Alas, the Indian summer we experienced of late seems to have left us. As the autumnal cold envelops us and night falls a little quicker, what better way to immerse one’s self in the changing season than indulging in a deliciously dark Belgian beer?
Rochefort 10 is one of a trio of beers brewed by the Trappist monks in the Abbey Notre-Dame de Saint-Rémy just outside the little town of Rochefort, on the edge of the Ardennes region. The others are Rochefort 6 and Rochefort 8.
Don’t be fooled by the numbers after the name though. This does not indicate the alcoholic strength of the beer as we currently know it; this is the old system of Belgian beer degrees, which is falling out of use now (keep in mind that the monks have been brewing beer here since 1595!) The Rochefort 10 weighs in at hangover-inducing 11.5% alcohol, the strongest of the beers brewed at this monastery.
So what’s it like? When poured it looks slightly ominous in the glass, dark and bruised under its off-white head. The first taste is sweet, thanks to candy sugar. Then comes a hint of chocolate, spices and fruit like dates. The aftertaste is sublime – warm, lingering sweet alcohol. On the palate it is quite smooth but tending towards heavy.
Personally I think Rochefort 10 is best savored by itself as an aperitif before dining, or even better, as a beer to drink on a long, cold night while brooding by the fire.
Thanks so much to Eoin for today’s post – very appropriate recommendation as the days are turning colder!

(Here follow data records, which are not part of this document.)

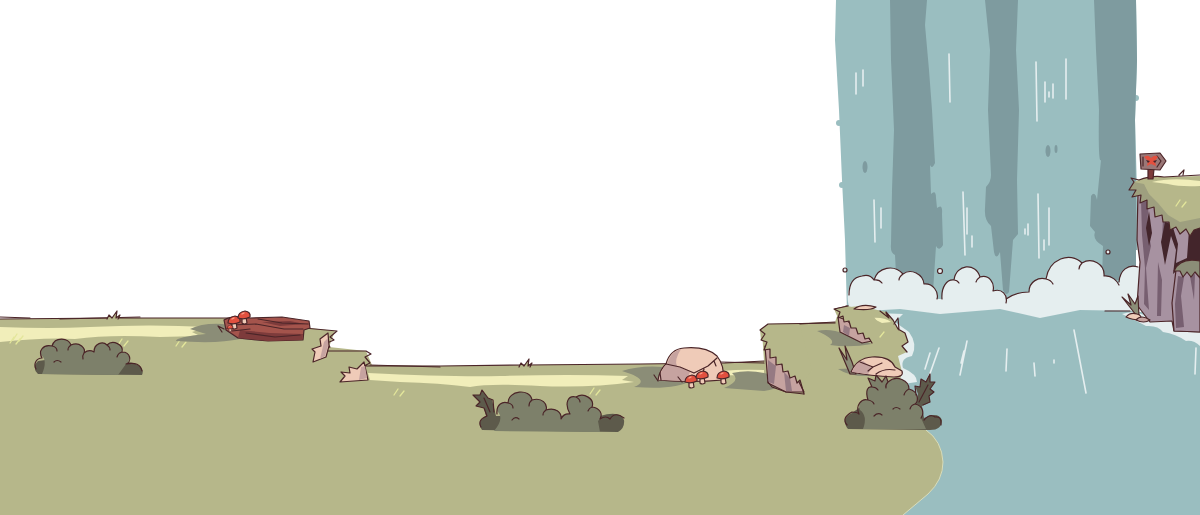
<!DOCTYPE html>
<html lang="en">
<head>
<meta charset="utf-8">
<title>Meadow and waterfall</title>
<style>
:root{--paper:#fff;--grass:#b6b78a;--grass-light:#f1eeba;--grass-shade:#8b8d77;--grass-mark:#e3e69b;--water:#9abec0;--water-dark:#7e9b9f;--foam:#e5eeef;--ink:#4b2528;--bush:#7d806a;--bush-dark:#5d5a4b;--rock:#efcbb8;--rock-shade:#c6a3a0;--cliff:#a792a1;--cliff-dark:#775f70;--cave:#43252b;--log:#a4544c;--log-dark:#7d3b3b;--cap:#e2503f;--sign:#9a7777}
html,body{margin:0;background:var(--paper);overflow:hidden}
svg{display:block;width:1200px;height:515px}
path,ellipse,polygon{stroke-linejoin:round;stroke-linecap:round}
.grass{fill:var(--grass)}
.light{fill:var(--grass-light)}
.shade{fill:var(--grass-shade)}
.water{fill:var(--water)}
.stripe{fill:var(--water-dark)}
.foam{fill:var(--foam)}
.spray{fill:none;stroke:var(--foam);stroke-width:1.6}
.line{fill:none;stroke:var(--ink);stroke-width:1.2}
.inked{stroke:var(--ink);stroke-width:1.2}
.bush{fill:var(--bush)}
.bush-dark{fill:var(--bush-dark)}
.rock{fill:var(--rock)}
.rock-shade{fill:var(--rock-shade)}
.cliff{fill:var(--cliff)}
.cliff-dark{fill:var(--cliff-dark)}
.cave{fill:var(--cave)}
.log{fill:var(--log)}
.log-dark{fill:var(--log-dark)}
.cap{fill:var(--cap)}
.sign{fill:var(--sign)}
.blade{fill:none;stroke:var(--grass-mark);stroke-width:1.3}
</style>
</head>
<body>
<svg viewBox="0 0 1200 515" role="img" aria-label="Grassy steps leading to a lake under a waterfall, with a cliff and a signpost on the right">
<defs>
  <g id="mushroom">
    <path class="rock inked" d="M-2 0L-2 6Q0 8 3 6L2 0Z"/>
    <path class="cap inked" d="M-6 1Q-6-5 1-6Q7-5 6 0Q0 3-6 1Z"/>
    <path d="M-2-3L0-4" stroke="#f7a18c" stroke-width="1.3"/>
  </g>
  <path id="tuft" class="grass inked" d="M-6 1L-4-3L-1 0L4-7L3 0L7-3L5 1"/>
  <path id="blades" class="blade" d="M0 0L4-6M6 1L10-4"/>
</defs>

<g id="waterfall">
  <path class="water" d="M836 0H1136L1137 60L1135 120L1137 190L1138 312H847L845 240L842 180L839 110L835 40Z"/>
  <circle class="water" cx="839" cy="123" r="3"/>
  <circle class="water" cx="842" cy="185" r="3"/>
  <circle class="water" cx="1136" cy="98" r="3"/>
  <path class="stripe" d="M890 0H927L925 25L929 70L932 110L935 163Q932 170 930 165L931 194Q936 189 936 198L937 208Q943 203 942 214L943 245Q939 252 936 246L933 292H897L895 255Q890 253 891 244L892 190L894 130L891 60Z"/>
  <path class="stripe" d="M985 0H1018L1016 50L1019 110L1017 180L1018 234L1013 240L1009 292Q1006 297 1003 290L1000 252Q996 261 994 252L991 226Q984 220 985 208L986 187Q991 182 991 175L988 110L990 50Z"/>
  <path class="stripe" d="M1094 0H1136L1137 60L1135 120L1137 280H1102L1103 246Q1092 240 1095 232L1090 226L1091 196Q1095 190 1097 200L1101 160Q1098 165 1099 110L1096 50Z"/>
  <ellipse class="stripe" cx="865" cy="167" rx="2.5" ry="6"/>
  <ellipse class="stripe" cx="1048" cy="151" rx="2.5" ry="6"/>
  <ellipse class="stripe" cx="1056" cy="149" rx="1.5" ry="4"/>
  <path class="spray" d="M856 73V94M863 70V86M949 54L950 102M1036 62L1037 121M1045 82V102M1053 84V98M1049 92V97M1066 59V99M874 200L875 242M881 208V228M963 192L965 255M967 208V234M972 236V247M1038 194L1039 258M1049 208V245M1028 224V235M1025 229V234M1044 240V250"/>
</g>

<g id="lake">
  <path class="water" d="M842 308H1200V515H842Z"/>
  <path d="M1136 250L1200 250V318H1136Z" fill="var(--paper)"/>
  <path class="water" d="M1130 312H1200V330H1130Z"/>
  <path class="foam" d="M1122 314Q1138 309 1150 319L1172 320L1200 330V346Q1194 340 1186 341Q1176 334 1163 332Q1158 325 1146 326Q1135 320 1122 314Z"/>
  <path class="spray" d="M1196 348L1195 374M939 348L927 382M930 353L925 369M967 341L960 375M964 351L961 363M1007 349L1006 371M1034 363L1035 376M1074 330L1086 393M1054 360V363"/>
</g>

<g id="foam-clouds">
  <path class="foam" d="M848 302C846 290 852 278 862 276C868 274 872 277 874 280C878 267 894 264 903 274C911 268 923 274 924 284C933 283 939 292 937 299L942 299C941 287 947 279 954 280C956 264 976 262 980 277C989 274 995 283 993 291C1002 288 1008 295 1006 300C1014 293 1022 292 1029 292C1029 281 1039 277 1046 279C1049 259 1070 251 1082 263C1092 257 1105 264 1104 276C1112 275 1117 283 1119 283C1120 270 1128 264 1139 267V311L1080 310L1040 318L1000 309L940 314L900 309L850 312Z"/>
  <path class="line" d="M849 295C849 283 854 277 862 276C868 274 872 277 874 280C878 267 894 264 903 274C911 268 923 274 924 284C933 283 939 292 937 299M942 299C941 287 947 279 954 280C956 264 976 262 980 277C989 274 995 283 993 291C1002 288 1008 295 1006 303M1006 299C1014 293 1022 292 1029 292C1029 281 1039 277 1046 279C1049 259 1070 251 1082 263C1092 257 1105 264 1104 276C1112 275 1117 281 1119 285M1119 282C1120 270 1128 264 1138 267M874 280Q879 279 882 283M954 280Q957 280 959 283M903 274Q899 277 899 280M1046 279Q1051 280 1053 284M980 277Q977 279 976 282M1082 263Q1079 266 1079 269M1105 311H1130"/>
  <circle class="foam inked" cx="845" cy="270" r="2"/>
  <circle class="foam inked" cx="940" cy="271" r="2.5"/>
  <circle class="foam inked" cx="1108" cy="252" r="2"/>
</g>

<g id="cliff">
  <path class="cliff inked" d="M1138 190L1200 190V332L1174 331L1172 321L1150 322L1137 305L1140 262L1137 240Z"/>
  <path class="cliff-dark" d="M1141 200L1149 202L1147 225L1151 246L1146 268L1149 310L1144 304L1145 268L1142 235ZM1163 218L1171 222L1168 244L1165 256L1162 240ZM1158 262L1162 280L1161 316L1157 316Z"/>
  <path class="cave" d="M1165 222L1188 230L1200 228V268L1184 264L1173 274L1176 250L1171 236L1165 265L1161 242ZM1149 211L1152 233L1149 246L1146 228Z"/>
  <path class="cliff" d="M1172 224L1189 230L1187 258L1176 263L1178 244Z"/>
  <path class="cliff inked" d="M1176 270Q1184 258 1200 262V332L1174 331L1172 303Z"/>
  <path class="cliff-dark" d="M1178 276L1184 277L1181 296L1184 327L1176 328L1175 304ZM1190 276L1195 274L1194 300Z"/>
  <path class="shade inked" d="M1174 271Q1180 257 1200 261V278L1195 272L1191 277L1187 272L1183 277L1180 271Z"/>
  <path class="grass" d="M1134 182Q1144 176 1164 177L1200 176V228L1194 230L1190 236L1186 229L1180 234L1176 227L1170 230L1169 222L1163 222L1162 215L1155 217L1154 207L1147 209L1147 200L1140 203L1141 195L1132 197L1136 190L1129 190Z"/>
  <path class="shade" d="M1134 182L1144 184L1149 194L1158 203L1168 215L1180 222L1200 218V228L1194 230L1190 236L1186 229L1180 234L1176 227L1170 230L1169 222L1163 222L1162 215L1155 217L1154 207L1147 209L1147 200L1140 203L1141 195L1132 197L1136 190L1129 190Z" opacity=".55"/>
  <path class="light" d="M1152 182Q1172 177 1200 181V186Q1180 187 1168 184Z"/>
  <path class="line" d="M1200 228L1194 230L1190 236L1186 229L1180 234L1176 227L1170 230L1169 222L1163 222L1162 215L1155 217L1154 207L1147 209L1147 200L1140 203L1141 195L1132 197L1136 190L1129 190L1134 182L1131 178L1139 180Q1152 175 1164 177L1200 175M1179 175L1184 170L1183 175"/>
  <use href="#blades" x="1176" y="206"/>
  <g id="signpost">
    <path class="log-dark inked" d="M1148 169H1154L1153 179H1148Z"/>
    <polygon class="sign inked" points="1140,154 1160,153 1166,161 1160,170 1141,169"/>
    <path class="line" d="M1143 157V166M1157 156L1161 161L1157 167"/>
    <path class="cap" d="M1144 157Q1148 154 1151 158Q1155 154 1158 157L1155 161L1156 166L1151 164L1147 166L1148 161Z"/>
    <path class="cave" d="M1146 160L1150 161L1148 163ZM1153 161L1157 160L1155 163Z"/>
  </g>
  <path class="shade inked" d="M1136 315L1122 297L1131 305L1128 294L1135 304L1138 296L1139 316Z"/>
  <path class="rock inked" d="M1126 317Q1130 312 1137 314Q1142 315 1141 320Q1132 320 1126 317Z"/>
  <path class="rock-shade inked" d="M1136 320Q1141 314 1150 320Q1144 324 1136 320Z"/>
</g>

<g id="shore">
  <path class="foam" d="M876 313L903 314L895 322L909 332Q918 344 912 356Q900 358 903 368Q917 374 917 382L890 386L870 360Z"/>
  <path class="grass" d="M0 319L110 318L231 318L310 328L335 331L329 347L366 351L372 365L440 366L525 365L640 364L725 363L764 361L762 331L768 324L835 322L840 308L860 306L886 312L893 320L898 329L905 333L908 342L902 346L907 352L898 356L902 372L890 420L926 430Q942 441 943 462Q943 480 928 494L903 515H0Z"/>
  <path d="M926 430Q942 441 943 462Q943 480 928 494L903 515" fill="none" stroke="#d8dcba"/>
  <path class="line" d="M0 319L110 318L231 318M304 328L337 331L330 337L334 340L327 343L330 347L322 349L326 354L318 358M328 351L366 351L371 354L365 357L370 363L364 366L440 366L525 365L640 364L725 363L764 361M835 322L800 324M835 309L848 306M846 306L850 308M886 312L893 320L898 329L905 333L908 342L902 346L907 352M880 311L889 318L886 313M894 324L898 318L899 330"/>
  <path class="line" d="M0 317L30 318M60 319L140 317M370 365L440 367M720 362L764 363"/>
  <use href="#tuft" x="113" y="318"/>
  <use href="#tuft" x="525" y="366"/>
</g>

<g id="sunlit-grass">
  <path class="light" d="M0 327Q50 329 90 327Q150 324 208 327L192 332L200 336L160 337Q110 334 75 339Q45 337 0 342Z"/>
  <path class="light" d="M368 373Q450 377 500 376Q570 374 628 376L622 380L634 382Q590 388 540 386Q490 383 470 387Q440 383 400 382L370 380Z"/>
  <path class="light" d="M722 371Q742 369 764 370V374Q742 376 724 375Z"/>
  <path class="light" d="M872 318Q884 317 891 322L882 323Z"/>
  <use href="#blades" x="13" y="340"/>
  <use href="#blades" x="10" y="343"/>
  <use href="#blades" x="176" y="346"/>
  <use href="#blades" x="394" y="395"/>
  <use href="#blades" x="590" y="394"/>
  <use href="#blades" x="118" y="345"/>
  <use href="#blades" x="874" y="336"/>
</g>

<g id="left-steps">
  <path class="rock inked" d="M328 333L329 346L326 357L313 362L315 352L312 349L321 346L320 339Z"/>
  <path class="rock-shade" d="M324 342L328 338V346L325 356L320 359Z"/>
  <path class="rock inked" d="M364 362L368 380L340 382L345 376L341 372L350 373L349 367L357 369Z"/>
  <path class="rock-shade" d="M361 367L365 366L367 378L359 380Z"/>
</g>

<g id="log">
  <path class="shade" d="M190 329Q202 323 222 324L300 338Q280 343 240 339Q218 344 176 341Q176 337 206 334Z"/>
  <path class="log inked" d="M224 320Q232 315 250 318L282 317L309 321L310 328L304 330L303 340L268 341L238 338L226 330Z"/>
  <path class="log-dark" d="M240 330L270 333L303 334L302 340L268 341L238 338ZM262 322L290 321L305 324L280 326Z"/>
  <path class="line" d="M231 325L256 324L284 329L303 329M246 333L275 337L300 335M258 319L282 323L308 324M232 331L250 329M222 332L218 326L224 329"/>
  <use href="#mushroom" x="234" y="322"/>
  <use href="#mushroom" x="244" y="317"/>
  <use href="#mushroom" x="230" y="328" transform="translate(115 164) scale(.5)"/>
</g>

<g id="boulder">
  <path class="shade" d="M622 371Q640 365 664 367L658 380L690 381Q676 390 634 387Q652 380 622 371ZM732 373Q750 369 768 374L770 383Q785 388 764 391L724 388Q742 381 732 373Z"/>
  <path class="rock inked" d="M658 380Q660 369 666 364Q670 349 684 348Q706 346 717 356Q725 366 723 380Q690 383 658 380Z"/>
  <path class="rock-shade" d="M659 380Q661 369 667 364Q671 351 681 349Q674 360 677 366L690 372L686 381Z"/>
  <path class="line" d="M666 364L680 367L694 373M694 373L708 366L717 358M704 369L702 376M714 361L716 366"/>
  <path class="line" d="M658 381L654 375M661 380L660 373M682 382L678 377"/>
  <use href="#mushroom" x="691" y="381"/>
  <use href="#mushroom" x="702" y="377"/>
  <use href="#mushroom" x="723" y="377"/>
</g>

<g id="right-step">
  <path class="shade" d="M817 331Q830 328 845 334L872 344Q850 348 830 345Q838 340 817 331ZM838 369L860 368L870 376Q850 377 838 369Z"/>
  <path class="rock-shade inked" d="M765 346L774 352L781 364L796 376L804 392L786 392L768 383Z"/>
  <path class="cliff-dark" d="M768 360L776 366L774 384L768 382ZM784 372L790 378L792 391L786 391Z" opacity=".6"/>
  <path class="grass" d="M760 330L768 324L800 326L812 370L803 384L800 380L797 383L795 376L790 378L788 371L783 372L782 364L776 365L776 357L770 358L770 349L764 350L767 342L761 340Z"/>
  <path class="line" d="M804 394L800 380L797 383L795 376L790 378L788 371L783 372L782 364L776 365L776 357L770 358L770 349L764 350L767 342L761 340L765 334L760 330L768 324L835 323"/>
  <path class="line" d="M768 382L772 387L786 392L804 394"/>
  <path class="rock-shade inked" d="M838 317L846 320L858 329L872 341L862 343L840 332Z"/>
  <path class="cliff-dark" d="M844 325L850 328L849 336L843 332Z" opacity=".6"/>
  <path class="grass" d="M834 309L848 306L870 312L884 330L872 343L869 338L865 339L863 333L858 334L856 328L851 328L849 321L844 322L843 316L838 318Z"/>
  <path class="line" d="M872 343L869 338L865 339L863 333L858 334L856 328L851 328L849 321L844 322L843 316L838 318L840 312L834 309L848 306"/>
  <path class="rock inked" d="M854 309Q862 303 876 307Q870 311 854 309Z"/>
</g>

<g id="shore-stones">
  <path class="shade inked" d="M850 374L839 348L847 360L845 346L852 362L856 374Z"/>
  <path class="rock inked" d="M851 372Q857 358 872 357Q890 356 895 367L902 371Q904 377 894 377Q870 376 851 372Z"/>
  <path class="rock-shade" d="M852 372Q856 362 863 361L872 368L868 374Z"/>
  <path class="line" d="M860 362L873 367L882 363M876 374Q884 368 895 370M873 367L868 371"/>
</g>

<g id="bush-left">
  <path class="bush-dark" d="M38 374Q31 367 38 361L60 358L128 362Q146 365 142 375Z"/>
  <path class="bush" d="M42 374Q48 360 41 355C41 345 49 344 52 346C55 336 69 338 71 345C80 341 86 349 84 353Q89 349 94 352C94 343 103 341 107 345C113 339 124 345 122 352C131 352 131 362 126 364L118 375Z"/>
  <path class="line" d="M36 369C33 363 37 358 42 358C38 351 43 344 52 346C55 336 69 338 71 345C80 341 86 349 84 353Q89 349 94 352C94 343 103 341 107 345C113 339 124 345 122 352C131 352 132 362 126 364Q140 361 142 371M52 346Q57 347 57 351M71 345Q68 347 68 350M107 345Q110 347 110 350M122 352Q118 353 117 357M84 353Q82 356 83 359M54 362Q57 359 61 362"/>
</g>

<g id="bush-middle">
  <path class="bush-dark" d="M482 430Q476 422 486 416L484 408L476 406L480 402L473 395L480 395L482 390L488 398L492 400L496 416L600 416Q620 410 624 420Q625 428 618 432Z"/>
  <path class="bush" d="M494 431Q505 418 497 411C498 402 505 401 508 403C508 390 530 388 532 400C542 397 548 404 546 410C555 407 562 412 561 417Q564 413 570 414C564 403 568 395 576 397C584 392 595 399 592 407C602 409 603 417 598 421L600 432Z"/>
  <path class="line" d="M481 427Q477 420 487 416L484 408L476 406L480 402L473 395L480 395L482 390L488 398L493 400L494 412M497 414C496 404 503 401 508 403C508 390 530 388 532 400C542 397 548 404 546 410C555 407 562 412 561 419Q564 413 570 414C564 403 568 395 576 397C584 392 595 399 592 407C600 408 603 414 600 419Q606 415 610 419Q615 411 624 418M508 403Q513 404 513 408M532 400Q529 402 529 406M546 410Q543 412 543 415M576 397Q580 399 580 402M592 407Q589 408 588 411M484 398L490 412M512 420Q515 416 519 419"/>
</g>

<g id="bush-shore">
  <path class="bush-dark" d="M848 429Q840 419 852 413L870 400L916 404L918 394L915 386L920 387L921 379L926 382L930 374L930 382L935 382L930 389L934 392L929 396L930 402L922 406L924 418Q938 411 942 420Q942 430 930 430Z"/>
  <path class="bush" d="M863 429Q868 416 860 410C857 402 863 398 868 400C865 390 868 386 872 387L868 378L875 381L876 375L882 382L886 376L888 382C897 374 909 381 909 389C920 392 918 402 915 404C924 406 924 414 921 418L926 429Z"/>
  <path class="line" d="M847 425Q841 418 852 412Q857 412 859 414C855 405 862 398 868 400C865 390 868 386 872 387L868 378L875 381L876 375L882 382L886 376L888 382C897 374 909 381 909 389C920 392 918 402 915 404C924 406 924 414 921 418M916 395L915 386L920 387L921 379L926 382L930 374L930 382L935 382L930 389L934 392L929 396L930 402L923 405M919 402L928 385M924 420Q930 413 935 417Q942 416 941 425M868 400Q873 401 874 404M909 389Q905 391 904 395M915 404Q911 405 910 409M888 382Q885 385 886 388M872 387Q876 387 878 390M874 416Q878 412 882 415M893 409Q896 406 900 409"/>
</g>
</svg>
</body>
</html>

If you’re looking for somewhere in Brussels to drink a Rochefort 10, stop by the cozy L’Atelier bar (77 Rue Elise) in Cimetiere d’lxelles, popular among university students and beer lovers.
Images via SlashFood.com, The Guardian and Abbey Notre-Dame de Saint-Remy.